I written a function to return the arity of a given function:
if f == + return 2 # arithmetic functions
if f == - return 2
if f == * return 2
if f == / return 2
if f == ^ return 2
if f == % return 2
if f == sin return 1 # trig functions
if f == cos return 1
if f == tan return 1
It works fine for +, -, sin, cos, and tan, but fails for the others with the error message:
ERROR: syntax: “*” is not a unary operator.
Why doesn’t this work for all the included functions?
: before the troublesome symbols.
NB: and back-ticks in your post in the lines before
function and after
In julia, a function does not have a fixed arity, only methods do. I believe you can get the arity of a method like so
Note the indexing
 picking the first out of many methods in the method list. The
-1 is required since I believe the function itself counts as one argument.
Many thanks for thid information!

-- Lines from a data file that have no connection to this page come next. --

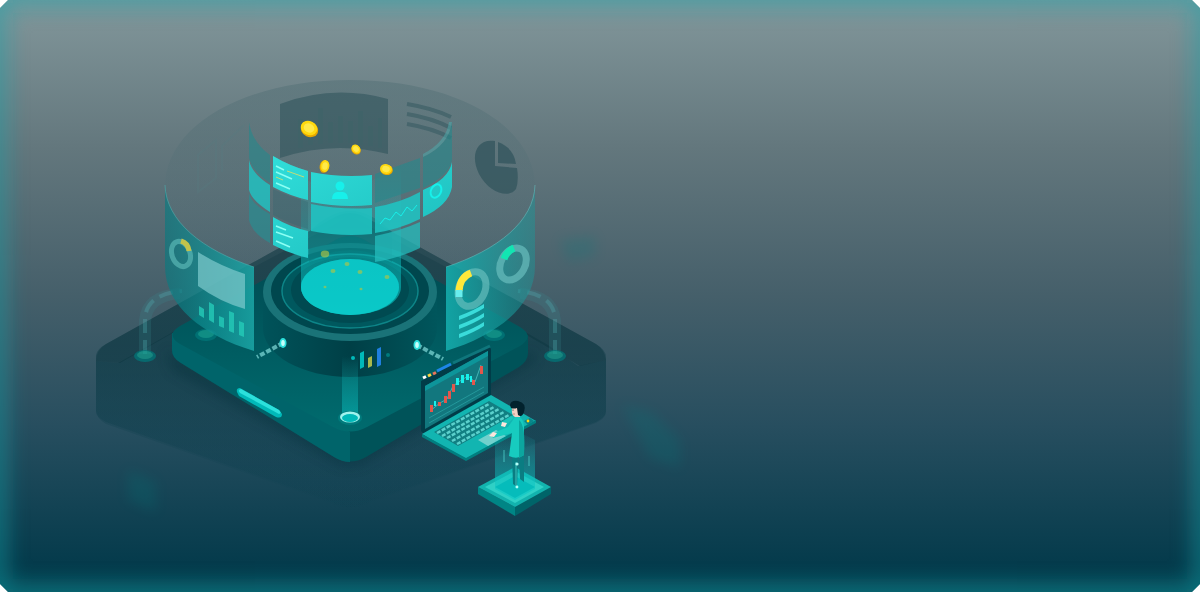
<!DOCTYPE html>
<html lang="en">
<head>
<meta charset="utf-8">
<title>Data platform banner</title>
<style>
:root{--paper:#fff;--ink:#012c35;--deep:#004a50;--base:#005a60;--teal:#007a7c;--cyan:#00b9b9;--bright:#2ce0dc;--glow:#17f0ea;--gold:#ffd90f;--amber:#e8a800;--red:#e2574c;--blue:#1f7fe0}
html,body{margin:0;height:100%;overflow:hidden;background:var(--paper)}
.banner{display:block;width:1200px;height:592px}
.ink{fill:var(--ink)}.deep{fill:var(--deep)}.base{fill:var(--base)}.teal{fill:var(--teal)}.cyan{fill:var(--cyan)}.bright{fill:var(--bright)}.glow{fill:var(--glow)}.gold{fill:var(--gold)}.amber{fill:var(--amber)}.red{fill:var(--red)}.blue{fill:var(--blue)}
.line{fill:none;stroke:var(--glow)}
</style>
</head>
<body>
<svg class="banner" viewBox="0 0 1200 592" role="img" aria-label="Isometric data platform with curved holographic screens, coins, a laptop and an analyst">
<defs>
<linearGradient id="sky" x2="0" y2="1"><stop offset="0" stop-color="#82979b"/><stop offset=".25" stop-color="#63777d"/><stop offset=".5" stop-color="#455f6a"/><stop offset=".72" stop-color="#274e5f"/><stop offset=".95" stop-color="#053b4c"/><stop offset="1" stop-color="#04404f"/></linearGradient>
<linearGradient id="slab" x2="0" y2="1"><stop offset="0" stop-color="#163b46"/><stop offset=".45" stop-color="#143f4b" stop-opacity=".9"/><stop offset="1" stop-color="#0b4050" stop-opacity=".1"/></linearGradient>
<linearGradient id="deck" x1="0" y1="0" x2="0" y2="1"><stop offset="0" stop-color="#00474f"/><stop offset="1" stop-color="#006b6e"/></linearGradient>
<linearGradient id="wallLeft"><stop offset="0" stop-color="#067a80" stop-opacity=".62"/><stop offset="1" stop-color="#1ba5a5" stop-opacity=".88"/></linearGradient>
<linearGradient id="wallRight"><stop offset="0" stop-color="#14aaaa" stop-opacity=".92"/><stop offset="1" stop-color="#1b9799" stop-opacity=".45"/></linearGradient>
<linearGradient id="beam" x2="0" y2="1"><stop offset="0" stop-color="#16cfd0" stop-opacity="0"/><stop offset=".5" stop-color="#10bcbc" stop-opacity=".5"/><stop offset="1" stop-color="#08c9c8" stop-opacity=".75"/></linearGradient>
<linearGradient id="drum"><stop offset="0" stop-color="#00535a"/><stop offset=".5" stop-color="#003f46"/><stop offset="1" stop-color="#00565c"/></linearGradient>
<linearGradient id="dome" x2="0" y2="1"><stop offset="0" stop-color="#4f6d73" stop-opacity=".45"/><stop offset="1" stop-color="#59727a" stop-opacity=".12"/></linearGradient>
<linearGradient id="pane" x2="1" y2="1"><stop offset="0" stop-color="#30ddd9"/><stop offset="1" stop-color="#1bbcbc"/></linearGradient>
<filter id="edgeBlur" x="-10%" y="-10%" width="120%" height="120%"><feGaussianBlur stdDeviation="11"/></filter>
<filter id="soft" x="-50%" y="-50%" width="200%" height="200%"><feGaussianBlur stdDeviation="6"/></filter>
<clipPath id="frame"><path d="M8 0H1192L1200 8V584L1192 592H8L0 584V8Z"/></clipPath>
<g id="coin"><ellipse class="amber" cx="1" cy="1" rx="9" ry="7.5"/><ellipse class="gold" rx="8.5" ry="7"/><ellipse fill="#ffe94a" rx="5.5" ry="4.4"/></g>
<g id="lamp"><ellipse class="teal" rx="11" ry="6"/><ellipse fill="#17a394" cy="-1" rx="8" ry="4"/></g>
<g id="bolt"><path d="M0 0L-26 14" stroke="#8de6e4" stroke-width="4" stroke-dasharray="5 2" opacity=".65"/><ellipse class="bright" rx="3.5" ry="5"/><ellipse fill="#c6fffb" rx="1.8" ry="3"/></g>
<g id="speck"><ellipse rx="2.5" ry="2" fill="#b0c545"/></g>
</defs>

<g clip-path="url(#frame)">
<g id="backdrop">
<rect width="1200" height="592" fill="url(#sky)"/>
<rect x="-4" y="-4" width="1208" height="600" fill="none" stroke="#13a5ab" stroke-width="20" opacity=".55" filter="url(#edgeBlur)"/>
<g class="teal" opacity=".2" filter="url(#soft)"><path d="M128 470L156 482V512L128 500Z"/><path d="M622 405L652 412L680 440V468L650 458Z"/><path d="M560 240L595 236V256L568 262Z"/></g>
</g>

<g id="outer-slab">
<path d="M96 355Q97 349 106 344L335 217Q350 209 365 217L596 344Q606 350 606 357V412Q606 418 596 423L372 502Q350 514 328 502L106 424Q96 418 96 411Z" fill="url(#slab)" opacity=".6"/>
<path d="M96 361L118 363L150 345L335 240Q350 232 365 240L548 345L578 366L606 360V411Q606 417 596 422L370 501Q350 514 330 501L106 422Q96 417 96 411Z" fill="url(#slab)" opacity=".72"/>
<path class="ink" d="M106 344L335 217Q350 209 365 217L596 344Q604 349 606 360L580 366L365 241Q350 233 335 241L120 363L96 361Q96 350 106 344Z" opacity=".28"/>
</g>

<g id="dome-interior">
<path d="M165 187C165 125 245 80 350 80S535 125 535 187C535 222 500 250 446 267L350 216L254 267C198 248 165 222 165 187Z" fill="url(#dome)"/>
<path d="M280 104Q333 84 388 99V154Q333 140 280 158Z" fill="#294e57" opacity=".5"/>
<g fill="#3f6369" opacity=".75"><path d="M298 119h5v29h-5zM308 125h5v20h-5zM318 108h5v36h-5zM328 122h5v21h-5zM338 116h5v27h-5zM348 121h5v22h-5zM358 111h5v34h-5zM368 126h5v20h-5zM378 118h4v30h-4z"/></g>
<g fill="none" stroke="#3e6067" stroke-width="4" opacity=".7"><path d="M407 104Q432 108 451 117M407 114Q432 118 451 128M407 124Q432 128 451 138"/></g>
<g fill="#35575f" opacity=".8"><path d="M495 141C476 138 470 156 479 174C489 193 509 199 516 189Q519 181 517 168L495 166Z"/><path d="M498 142Q514 148 516 164L498 163Z"/></g>
<path d="M198 192V155L216 140V178ZM222 172V146L244 125" fill="none" stroke="#587a7f" stroke-width="2" opacity=".35"/>
</g>

<g id="inner-base">
<path class="ink" d="M166 350L350 455L534 350V362L366 462Q350 471 334 462L172 370Z" opacity=".35" filter="url(#soft)"/>
<path d="M172 333V350Q172 358 181 363L334 457Q350 466 366 457L519 367Q528 361 528 353V335Z" fill="#005359"/>
<path d="M172 333V350Q172 358 181 363L334 457Q342 462 350 462V432Z" fill="#00646a"/>
<path d="M180 326L336 240Q350 232 364 240L520 327Q535 336 520 346L367 427Q350 436 333 427L180 344Q165 335 180 326Z" fill="url(#deck)"/>
<path d="M240 388Q236 388 237 392L239 396L276 417Q282 419 282 414L279 410Z" class="cyan"/><path d="M241 389L279 410Q282 413 279 414L240 393Q237 390 241 389Z" class="bright"/>
</g>

<g id="side-pipes">
<g fill="none" stroke="#5cc2c4" stroke-width="4" opacity=".28" stroke-dasharray="14 7"><path d="M145 354V318Q147 294 182 291"/><path d="M555 354V318Q553 294 518 291"/></g>
<path d="M139 354V320Q142 290 180 288V299Q152 301 151 322V354ZM561 354V320Q558 290 520 288V299Q548 301 549 322V354Z" fill="#3a8c92" opacity=".2"/>
<g opacity=".7"><use href="#lamp" x="145" y="356"/><use href="#lamp" x="555" y="356"/><use href="#lamp" x="206" y="335"/><use href="#lamp" x="494" y="335"/></g>
</g>

<g id="drum-stage">
<path d="M263 292V328C263 355 302 377 350 377S437 355 437 328V292Z" fill="url(#drum)"/>
<ellipse cx="350" cy="292" rx="87" ry="49" fill="#1a7378"/>
<ellipse cx="350" cy="291" rx="79" ry="43" fill="#00474e"/>
<ellipse cx="350" cy="291" rx="68" ry="37" fill="#00585e" stroke="#0d8588" stroke-width="1.5"/>
<ellipse cx="350" cy="290" rx="59" ry="33" fill="#004a51"/>
<ellipse class="cyan" cx="350" cy="287" rx="49" ry="28"/>
<g><path class="cyan" d="M360 353l4-2v16l-4 2z"/><path d="M368 358l4-2v10l-4 2z" fill="#a9b84b"/><path class="blue" d="M377 349l4-2v18l-4 2z"/><circle class="cyan" cx="353" cy="358" r="2"/><circle class="teal" cx="388" cy="355" r="2"/></g>
<use href="#bolt" x="283" y="343"/><use href="#bolt" transform="translate(417 345) scale(-1 1)"/>
<path d="M342 356h16v60h-16z" fill="url(#beam)" opacity=".65"/>
<ellipse class="teal" cx="350" cy="418" rx="12" ry="7"/><ellipse cx="350" cy="417" rx="10" ry="5.5" fill="#9ff3ee"/><ellipse class="cyan" cx="350" cy="418" rx="8" ry="4"/>
</g>

<g id="light-beam">
<path d="M301 178Q350 200 401 165V287A50 28 0 0 1 301 287Z" fill="url(#beam)" opacity=".85"/>
<ellipse cx="350" cy="287" rx="49" ry="28" fill="#10cfce" opacity=".45"/>
<path d="M309 232Q350 190 392 232V262Q350 238 309 262Z" fill="#0c7177" opacity=".4"/>
<g opacity=".65"><use href="#speck" x="333" y="271"/><use href="#speck" x="347" y="264"/><use href="#speck" x="360" y="272"/><use href="#speck" x="387" y="277"/><use href="#speck" transform="translate(325 254) scale(1.7)"/><use href="#speck" transform="translate(325 287) scale(.6)"/><use href="#speck" transform="translate(361 289) scale(.6)"/></g>
</g>

<g id="wall-left">
<path d="M165 185C166 221 202 250 254 267V351C202 335 165 306 165 266Z" fill="url(#wallLeft)"/>
<path d="M165 185C166 221 202 250 254 267" fill="none" stroke="#51b7b8" opacity=".5"/>
<ellipse cx="181" cy="254" rx="9" ry="13" transform="rotate(-20 181 254)" fill="none" stroke="#55b3b2" stroke-width="5" opacity=".75"/><path d="M181 241Q188 243 189 251" fill="none" stroke="#c3c34b" stroke-width="5"/>
<path d="M198 252Q220 266 245 274V309Q220 302 198 286Z" fill="#7cc9cc" opacity=".72"/>
<g fill="#25ccba" opacity=".8"><path d="M199 306l5 3v9l-5-3zM209 302l5 3v18l-5-3zM219 316l5 2v10l-5-2zM229 311l5 2v20l-5-2zM239 321l5 2v14l-5-2z"/></g>
</g>

<g id="wall-right">
<path d="M446 267C498 250 534 221 535 185V266C535 306 498 335 446 351Z" fill="url(#wallRight)"/>
<path d="M446 267C498 250 534 221 535 185" fill="none" stroke="#6bc3c4" opacity=".5"/>
<g fill="none" stroke-width="7"><ellipse cx="472" cy="289" rx="13" ry="18" transform="rotate(24 472 289)" stroke="#65bebd" opacity=".7"/><path d="M459 291Q460 277 471 273" stroke="#ffe83a"/><path d="M459 290V297" stroke="#69eeee"/><ellipse cx="513" cy="264" rx="12" ry="17" transform="rotate(28 513 264)" stroke="#68bebe" opacity=".7"/><path d="M504 259Q507 251 514 248" stroke="#12e5b2"/></g>
<path d="M459 316Q475 310 484 304V308Q475 314 459 320ZM459 325Q475 319 484 313V317Q475 323 459 329ZM459 334Q475 328 484 322V326Q475 332 459 338Z" fill="#3adcda"/>
</g>

<g id="screen-ring">
<path d="M249 122Q252 142 270 155V183Q252 171 249 158ZM420 158V188L375 203V174ZM423 157Q449 145 452 122V160Q449 176 423 188Z" fill="#25898d" opacity=".6"/>
<path d="M273 156Q290 166 308 171V174L273 162ZM423 157Q449 145 452 122L449 122Q446 142 423 154Z" fill="#4caeb0" opacity=".5"/>
<path d="M249 160Q252 174 270 185V212Q252 201 249 190Z" fill="#23c0c0" opacity=".85"/>
<path d="M249 193Q252 205 270 214V243Q252 233 249 220Z" fill="#258f94" opacity=".65"/>
<path d="M273 156Q290 166 308 171V200Q290 196 273 187ZM311 172Q341 178 372 175V205Q341 208 311 202ZM423 190Q449 179 452 162V187Q449 205 423 217ZM273 217Q290 227 308 231V258Q290 254 273 245Z" fill="url(#pane)"/>
<path d="M311 204Q341 210 372 208V234Q341 237 311 231ZM375 207Q400 203 420 192V219Q400 229 375 233Z" fill="#20c5c4" opacity=".87"/>
<path d="M375 236Q400 231 420 222V248Q400 258 375 262Z" fill="#24bcbc" opacity=".75"/>
<path d="M273 189Q290 197 308 202V229Q290 224 273 215Z" fill="#31666e" opacity=".35"/>
<g class="glow"><circle cx="340" cy="186" r="4.5"/><path d="M332 199Q332 193 337 192H343Q348 193 348 199Z"/></g>
<path class="line" d="M380 224L385 218L390 220L396 212L401 216L407 207L412 211L417 205"/>
<ellipse class="line" cx="436" cy="191" rx="5" ry="7" transform="rotate(25 436 191)" stroke-width="2"/>
<path d="M276 166L284 170M276 172L292 179M276 183L290 189M276 226L286 230M276 232L293 238M276 241L290 247" stroke="#8bfff4" stroke-width="1.5"/>
<path d="M276 177L283 180M287 171L304 177" stroke="#c4dd78"/>
</g>

<g id="coins">
<use href="#coin" transform="translate(309 128) rotate(25)"/>
<use href="#coin" transform="translate(356 149) rotate(45) scale(.57)"/>
<use href="#coin" transform="translate(325 166) rotate(100) scale(.7 .62)"/>
<use href="#coin" transform="translate(386 169) rotate(10) scale(.7)"/>
</g>

<g id="laptop">
<path d="M421 381L489 346L491 349V397L424 434L421 431Z" fill="#013c48"/>
<path d="M425 386L488 351V393L425 429Z" fill="#12777e"/>
<path d="M425 386L488 351V356L425 391Z" fill="#0d959a"/>
<path d="M422 434L491 395L536 421L466 460Z" fill="#12b5b1"/>
<path d="M422 434L466 458L536 420V423L466 461L422 437Z" fill="#007f80"/>
<path d="M434 432L489 401L513 415L458 446Z" fill="#117f82"/>
<g fill="none" stroke="#5ad0cc" stroke-width="2.5" stroke-dasharray="4 1.5"><path d="M437 433L489 404M442 436L494 407M447 438L499 409M452 441L504 412M457 444L509 415"/></g>
<path d="M478 440L496 430L506 436L488 446Z" fill="#71d1cd"/>
<path d="M430 411L440 403L447 399L453 386L460 381L468 376L475 382L481 365" fill="none" stroke="#59cfcd" opacity=".7"/>
<g class="red"><path d="M430 405h3v7h-3zM438 402h3v4h-3zM444 396h3v7h-3zM448 391h3v8h-3zM452 384h3v8h-3zM472 380h3v5h-3zM480 366h3v8h-3z"/></g>
<g class="glow"><path d="M434 401h2v5h-2zM456 378h3v7h-3zM461 375h3v8h-3zM466 374h3v6h-3zM470 376h2v6h-2z"/></g>
<path d="M429 418L484 387M429 423L484 392" stroke="#2ba6a8" opacity=".7"/>
<g fill="none" stroke-width="3"><path d="M423 378L426 376.5" stroke="#fff"/><path d="M428 376L431 374.5" stroke="#ffd43c"/><path d="M433 374L436 372.5" stroke="#e9735b"/><path d="M437 371L451 364" stroke="#1d86e8"/><path d="M453 363L490 346" stroke="#0f767c"/></g>
</g>

<g id="analyst-platform">
<path d="M478 487L515 507V516L478 494Z" fill="#008585"/><path d="M551 487L515 507V516L551 494Z" fill="#006469"/>
<path d="M478 487L515 467L551 487L515 507Z" fill="#12b3ae"/><path d="M485 487L515 471L544 487L515 503Z" fill="#2fd0c6"/>
<path d="M495 440L515 430L535 440V489L515 500L495 489Z" fill="url(#beam)" opacity=".85"/>
<path d="M495 487L515 476L535 487L515 498Z" class="cyan" opacity=".8"/>
</g>

<g id="analyst">
<path d="M512 455L513 484L517 487L518 458ZM519 455L520 479L524 482L524 455Z" fill="#0a7d82"/>
<path d="M515 417Q523 415 524 426V455Q517 460 509 456L512 433L493 438L491 434L508 427Z" fill="#17cbbf"/>
<path d="M519 420Q526 426 524 455L519 458Z" fill="#0ca69f"/>
<path d="M514 418L506 425L502 422L511 416Z" fill="#19c2b8"/>
<path d="M502 422l5 1-2 4-4-1zM493 432l4 1-3 4-5-1z" fill="#ffe5dc"/>
<path d="M512 407Q511 415 515 417H520V408Z" fill="#f3d0c4"/>
<path d="M510 405Q511 400 518 401Q527 403 524 412Q522 418 518 415L517 408Q514 409 511 408Z" fill="#02222d"/>
<circle cx="513" cy="410" r=".6" class="ink"/><path d="M513 414h2" stroke="#b46d66" stroke-width=".7"/>
<path d="M524 421L530 418L534 421L528 425Z" fill="#0b8589"/><circle class="gold" cx="528" cy="421" r="1.4"/>
<path d="M516 462v26M504 450v12M529 456v10" stroke="#66fff3" opacity=".55"/><circle cx="517" cy="464" r="1.6" fill="#b2fff8"/><circle cx="517" cy="487" r="1.4" fill="#b2fff8"/>
</g>
</g>
</svg>
</body>
</html>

If you are happy with the manual-ness of the first solution you can use dispatch for it:
arity(::typeof(+)) = 2
arity(::typeof(sin)) = 1
arity(f) = extrema(m -> m.nargs, methods(f)) .- 1
findarity(f, k) = (ms = collect(methods(f)); ms[findall(m -> m.nargs - 1 == k, ms)])
Why is the maximum of the arities of
+ equal to 5?
- +(a:: BigInt , b:: BigInt , c:: BigInt , d:: BigInt , e:: BigInt ) in Base.GMP at gmp.jl:521
- +(a:: BigFloat , b:: BigFloat , c:: BigFloat , d:: BigFloat , e:: BigFloat ) in Base.MPFR at mpfr.jl:549
+ can take many arguments. The reason might be that intermediate allocations can be avoided for
+(A,B,C) where the arguments are matrices.